Relatively few in any nation surveyed actively want Russia to win – Germans (14%), French people and Italians (both 11%) are the most likely to say so.

While most people in each country want Ukraine to win, the numbers differ significantly, ranging from 88% in Denmark and 85% in Sweden to 52% in Italy. In the UK that figure stands at 79% and in the US it is 72%.

Two years on, is the West doing enough to prevent a Russian victory in Ukraine?
Across all eight countries surveyed, the belief is that the West is not providing enough support to Ukraine to help them ultimately repel their Russian adversaries.

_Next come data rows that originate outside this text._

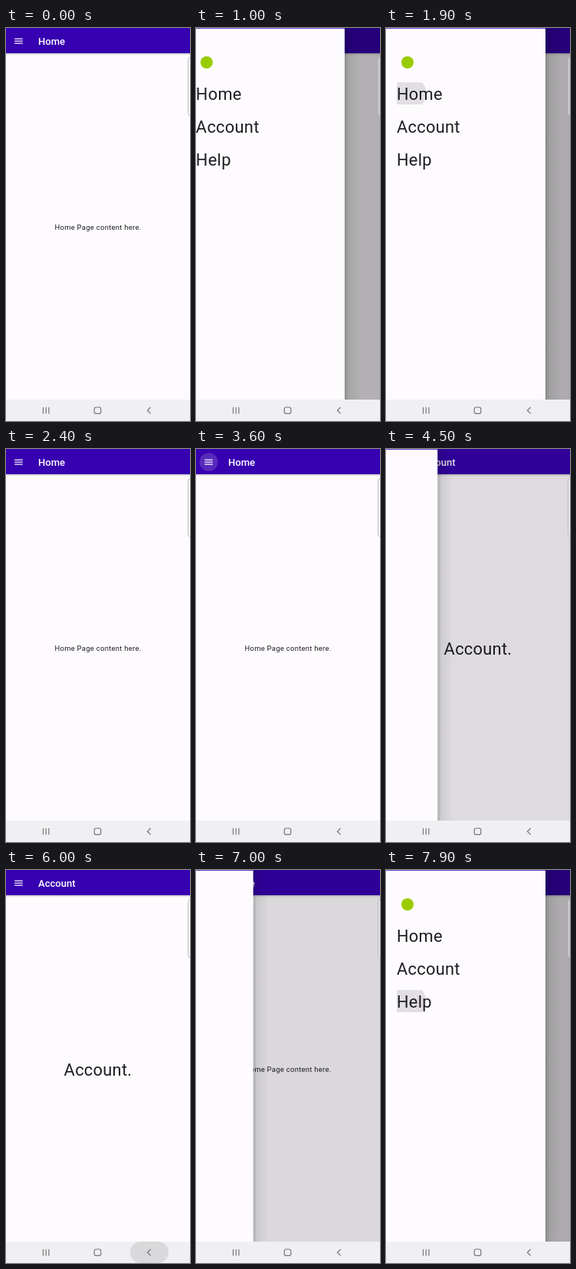
Recreate the animation shown at these times as an HTML page with a canvas. Size 240 by 514 pixels, loop 8000 ms.

```html
<!DOCTYPE html>
<html lang="en">
<head>
<meta charset="utf-8">
<title>Navigation drawer</title>
<style>
  html, body { margin: 0; width: 100%; height: 100%; overflow: hidden; background: #fefbff; }
  canvas { display: block; width: 240px; height: 514px; }
</style>
</head>
<body>
<canvas id="stage"></canvas>
<script>
const W = 240, H = 514, NAV_Y = 486, BAR_H = 33, DRAWER_W = 208;
const LOOP = 8000, STEP = 100, SLIDE = 256;
const PAPER = '#fefbff', INK = '#1f1d21', PURPLE = '#3700b0';

const canvas = document.getElementById('stage');
const ctx = canvas.getContext('2d');
const ratio = window.devicePixelRatio || 1;
canvas.width = Math.round(W * ratio);
canvas.height = Math.round(H * ratio);
ctx.scale(ratio, ratio);

const slides = [
  { at: 824, open: true }, { at: 1989, open: false },
  { at: 3624, open: true }, { at: 4389, open: false },
  { at: 6924, open: true }
];
const items = [
  { label: 'Home', y: 94, width: 60, taps: [[1900, 2100]] },
  { label: 'Account', y: 137, width: 83, taps: [[4400, 4500]] },
  { label: 'Help', y: 180, width: 46, taps: [[7900, 8000]] }
];
const menuTaps = [[800, 1000], [3600, 3800], [6900, 7100]];

const within = (t, spans) => spans.some(([from, to]) => t >= from && t < to);

// Cubic bezier (.4, 0, .2, 1)
function ease(x) {
  if (x <= 0) return 0;
  if (x >= 1) return 1;
  let lo = 0, hi = 1, u = 0.5;
  for (let i = 0; i < 24; i++) {
    u = (lo + hi) / 2;
    const v = 1 - u;
    if (1.2 * v * v * u + 0.6 * v * u * u + u ** 3 < x) lo = u; else hi = u;
  }
  return u * u * (3 - 2 * u);
}

function openness(t) {
  const slide = slides.filter(s => s.at <= t).pop();
  if (!slide) return 0;
  const p = ease((t - slide.at) / SLIDE);
  return slide.open ? p : 1 - p;
}

function rect(x, y, w, h, color) {
  ctx.fillStyle = color;
  ctx.fillRect(x, y, w, h);
}

function disc(x, y, r, color) {
  ctx.fillStyle = color;
  ctx.beginPath();
  ctx.arc(x, y, r, 0, Math.PI * 2);
  ctx.fill();
}

function text(str, x, y, size, { color = INK, weight = 400, spacing = 0.295, align = 'left' } = {}) {
  ctx.font = `${weight} ${size}px Roboto, sans-serif`;
  ctx.letterSpacing = spacing + 'px';
  ctx.textAlign = align;
  ctx.fillStyle = color;
  ctx.fillText(str, x, y);
}

function shade(x, y, w, h, dx, dy, alpha) {
  const g = ctx.createLinearGradient(x, y, x + dx, y + dy);
  g.addColorStop(0, `rgba(0,0,0,${alpha})`);
  g.addColorStop(1, 'rgba(0,0,0,0)');
  rect(x, y, w, h, g);
}

function drawPage(t) {
  const account = t >= 4450 && t < 6100;
  rect(0, 0, W, H, PAPER);
  shade(0, BAR_H, W, 3, 0, 3, 0.2);
  rect(0, 0, W, BAR_H, PURPLE);
  if (within(t, menuTaps)) disc(16.5, 17, 12, 'rgba(255,255,255,.16)');
  for (let i = -1; i <= 1; i++) rect(11.2, 16.5 + i * 2.95, 10.6, 1.2, '#fff');
  text(account ? 'Account' : 'Home', 42, 22, 13, { color: '#fff', weight: 500, spacing: 0 });
  if (account) text('Account.', 120, 268.5, 21.8, { align: 'center' });
  else text('Home Page content here.', 120, 264, 9.44, { align: 'center' });
}

function drawDrawer(t, p) {
  if (p < 0.002) return;
  rect(0, 0, W, NAV_Y, `rgba(0,0,0,${0.32 * p ** 0.8})`);
  const edge = DRAWER_W * p;
  shade(edge, 1, 5, NAV_Y - 1, 5, 0, 0.14);
  shade(edge, 1, 20, NAV_Y - 1, 20, 0, 0.09);
  rect(0, 0, edge, 1, '#6a45c8');

  ctx.save();
  ctx.translate(edge - DRAWER_W, 0);
  rect(0, 1, DRAWER_W, NAV_Y - 1, PAPER);
  disc(28, 45, 8, '#99cc00');
  for (const { label, y, width, taps } of items) {
    if (within(t, taps)) {
      ctx.save();
      ctx.beginPath();
      ctx.rect(14, y - 23, width, 29);
      ctx.clip();
      disc(31, y - 8.5, 21.5, '#e1dfe2');
      ctx.restore();
    }
    text(label, 14, y, 21.8);
  }
  ctx.restore();
}

function drawEdgeHandle() {
  ctx.beginPath();
  ctx.roundRect(237.5, 38.5, 12, 76, 3);
  ctx.fillStyle = 'rgba(255,255,255,.35)';
  ctx.fill();
  ctx.strokeStyle = '#bdbbbe';
  ctx.lineWidth = 1;
  ctx.stroke();
}

function drawNav(t) {
  rect(0, NAV_Y, W, H - NAV_Y, '#f0eff1');
  if (t >= 6000 && t < 6500) {
    const step = Math.min(2, (t - 6000) / STEP);
    const half = 25 + step * 5;
    ctx.fillStyle = ['#d9d8da', '#dedde0', '#e8e7e9'][step];
    ctx.beginPath();
    ctx.roundRect(187 - half, NAV_Y, half * 2, H - NAV_Y, 14);
    ctx.fill();
  }
  ctx.strokeStyle = '#77767a';
  ctx.lineWidth = 1.2;
  ctx.beginPath();
  for (const x of [48.5, 52.2, 55.9]) {
    ctx.moveTo(x, 496);
    ctx.lineTo(x, 504.5);
  }
  ctx.roundRect(115.2, 496, 8.6, 8.4, 2.4);
  ctx.moveTo(188.7, 496);
  ctx.lineTo(184.4, 500.2);
  ctx.lineTo(188.7, 504.4);
  ctx.stroke();
}

function frame(now) {
  const t = Math.floor((now % LOOP) / STEP) * STEP;
  drawPage(t);
  drawDrawer(t, openness(t));
  drawEdgeHandle();
  drawNav(t);
}

const start = performance.now();
function tick() {
  frame(performance.now() - start);
  requestAnimationFrame(tick);
}
tick();
</script>
</body>
</html>
```
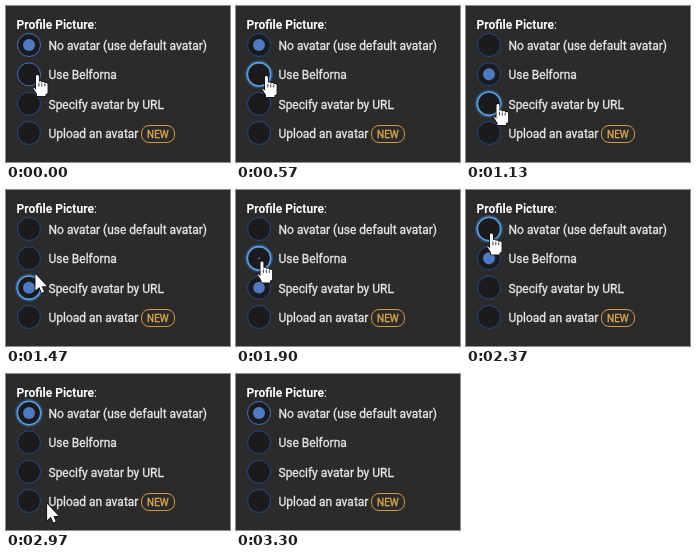
Animation of 224x156 px, one loop 3330 ms. Source, as an HTML page with a canvas:

```html
<!DOCTYPE html>
<html lang="en">
<head>
<meta charset="utf-8">
<title>Profile picture options</title>
<style>
  html, body { margin: 0; width: 100%; height: 100%; overflow: hidden; background: #2b2b2b; }
  svg, canvas { position: absolute; left: 0; top: 0; width: 224px; height: 156px; }
  text { font: 400 12px Roboto, Arial, sans-serif; fill: #e8e8e8; stroke: #e8e8e8; stroke-width: 0.3px; }
  .title { fill: #fff; stroke: none; }
  .title tspan { font-weight: 700; }
  .new { font-size: 10px; fill: #e0aa4c; stroke: #e0aa4c; }
</style>
</head>
<body>
<svg viewBox="0 0 224 156">
  <text class="title" x="10.5" y="22.5"><tspan>Profile Picture</tspan>:</text>
  <text x="42.5" y="44">No avatar (use default avatar)</text>
  <text x="42.5" y="73">Use Belforna</text>
  <text x="42.5" y="103">Specify avatar by URL</text>
  <text x="42.5" y="132">Upload an avatar</text>
  <rect x="135.5" y="119.5" width="33" height="17" rx="7.5" fill="none" stroke="#cf9a42"/>
  <text class="new" x="141" y="132">NEW</text>
</svg>
<canvas></canvas>
<script>
const LOOP = 3330, CX = 23, R = 12, BLUR = 3300, GROW = 170;
const rowY = i => 39 + i * 29.33;
const canvas = document.querySelector('canvas');
const ctx = canvas.getContext('2d');
const scale = Math.max(1, window.devicePixelRatio || 1);
canvas.width = 224 * scale;
canvas.height = 156 * scale;

const clicks = [
  { row: 1, down: 570, up: 620 },
  { row: 2, down: 1130, up: 1210 },
  { row: 1, down: 1770, up: 1885 },
  { row: 0, down: 2370, up: 2500 }
];
const home = { x: 32, y: 68.5 };
const moves = [
  { at: 70, for: 1, x: 31, y: 69.5 },
  { at: 700, for: 130, x: 28, y: 80 },
  { at: 830, for: 200, x: 32.5, y: 97.5 },
  { at: 1370, for: 200, x: 26.5, y: 71 },
  { at: 1960, for: 210, x: 23.5, y: 45 },
  { at: 2199, for: 1, x: 26, y: 43 },
  { at: 2700, for: 400, x: 46, y: 158 }
];

const arrow = new Path2D('M0 0V16.5L3.8 13 6.3 18.7 8.6 17.7 6.2 12.2H11.5Z');
const hand = new Path2D('M-5.5 12.5L-2 15V11H9.5V16L7.5 20V21.5H-1V19.5Z');
const creases = new Path2D();
for (let i = 0; i < 4; i++) {
  const x = -2 + 2.9 * i;
  hand.roundRect(x, i ? 6 + i * 0.8 : 0.5, 2.9, 11, 1.4);
  if (i) {
    creases.moveTo(x, 8 + i * 0.5);
    creases.lineTo(x, 12);
  }
}

const ease = v => {
  const k = Math.min(1, Math.max(0, v));
  return k * k * (3 - 2 * k);
};

function pointerAt(t) {
  let { x, y } = home;
  for (const m of moves) {
    const k = ease((t - m.at) / m.for);
    x += (m.x - x) * k;
    y += (m.y - y) * k;
  }
  return { x, y };
}

function stateAt(t) {
  const dots = [1, 0, 0, 0];
  let focus = -1, checked = 0;
  for (const { row, down, up } of clicks) {
    if (t >= down) focus = row;
    if (t >= up) {
      const k = ease((t - up) / GROW);
      dots[checked] = 1 - k;
      dots[row] = Math.max(k, 0.15);
      checked = row;
    }
  }
  if (t >= BLUR) focus = -1;
  return { dots, focus, checked };
}

function circle(y, r, fill, stroke, width = 1) {
  ctx.beginPath();
  ctx.arc(CX, y, r, 0, Math.PI * 2);
  if (fill) {
    ctx.fillStyle = fill;
    ctx.fill();
  }
  if (stroke) {
    ctx.lineWidth = width;
    ctx.strokeStyle = stroke;
    ctx.stroke();
  }
}

function radio(y, dot, focused, lit) {
  circle(y, R - 0.5, '#1b1b1d', lit ? '#4673c2' : '#25488a');
  if (focused) {
    circle(y, R + 1, null, 'rgba(55, 115, 190, 0.45)', 2);
    circle(y, R - 0.3, null, '#5a9fdc', 1.6);
  }
  if (dot > 0) circle(y, 6 * dot, '#5079c4');
}

function drawPointer(p, over) {
  const shape = over ? hand : arrow;
  ctx.save();
  ctx.translate(p.x, p.y);
  ctx.lineJoin = 'round';
  ctx.strokeStyle = '#111';
  ctx.fillStyle = '#fff';
  ctx.lineWidth = 1.6;
  ctx.stroke(shape);
  ctx.fill(shape);
  ctx.lineWidth = 0.8;
  if (over) ctx.stroke(creases);
  ctx.restore();
}

function draw(t) {
  ctx.setTransform(scale, 0, 0, scale, 0, 0);
  ctx.clearRect(0, 0, 224, 156);
  const p = pointerAt(t), { dots, focus, checked } = stateAt(t);
  const hover = dots.findIndex((_, i) => Math.hypot(p.x - CX, p.y - rowY(i)) < R);
  dots.forEach((dot, i) => {
    const lit = i === hover || (i === checked && focus < 0);
    radio(rowY(i), dot, i === focus, lit);
  });
  if (t < 3070) drawPointer(p, hover >= 0);
}

const start = performance.now();
function tick() {
  draw((performance.now() - start) % LOOP);
  requestAnimationFrame(tick);
}
tick();
</script>
</body>
</html>
```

Swedes and Spaniards are the most likely to say so (both 64%) and Germans the least likely (44%). A majority of Britons (57%) likewise think the West is not doing enough, as do 46% of Americans.

Americans and Germans are the most likely to think that Ukraine is getting enough assistance, at 25-26%.

Western Europeans and Americans tend to think the West is not doing enough to prevent the Russians from winning in Ukraine

Two years into the war, what kind of support are Western Europeans and Americans willing to provide Ukraine?
While most across the West want Ukraine to win, and acknowledge that there is not enough support being given in order to make that happen, that does not equate to willingness to provide additional support.

Given the option to maintain, increase, or reduce aid to the beleaguered nation, the most common preference in each country surveyed is for the former, at 37-50% (except in Germany, where the 30% who want to maintain support levels are outweighed marginally by the 34% who want to reduce them).

Swedes are the most likely to want to send more support, at 30%.

In the USA, where recent attempts to get Congress to approve further funding for Ukraine have stalled, the public are relatively split – 23% want to send more support, 33% want to maintain current levels, and 26% want to reduce support.

When it comes to the kind of support people are willing to back, top of the list are ‘maintain the current sanctions regime’ (48-76%) and ‘imposing further economic sanctions on Russian interests in each country’ (44-70%).

There is also relatively strong support for sending additional weaponry and supplies to Ukraine (46-70%), although Italy is a notable outlier, with only 29% willing to back this move. In fact, fewer than 50% of Italians support any of the measures we tested.

Taking military action in Russia gathers the least in each country. Only between 13-33% support sending troops into Ukraine, and 19-38% back air strikes against Russian targets in the country.

Support for each measure has remained relatively static over the last year; in none of the European countries surveyed (the US has not been asked this question previously) has support for any measure increased by more than six points or fallen by more than four.

Nevertheless, compared to the first round of results, shortly after the invasion in 2022, enthusiasm for several of the measures is particularly diminished in Germany and Italy. These two countries are typically the least likely to want to give support to Ukraine.

People in Spain are especially likely to think that Russia has the advantage in Ukraine

With the war two years old, Europeans and Americans tend to think the conflict has at least another year to go
Unsurprisingly, given the results of the prior question, the most common belief (49-72%) is that the war has at least another war to run. This is up 4-12pts compared to last year in the European countries (the US was not surveyed last year).

Expectations that Ukraine will triumph over the next twelve months stand at only 9-13%, down slightly from last year. Few also expect that Russia will finally conquer Ukraine in the coming year, at 5-13%, effectively unchanged since 2023.

Western Europeans and Americans expect that the Ukraine war will still be ongoing a year from now

Source: YouGov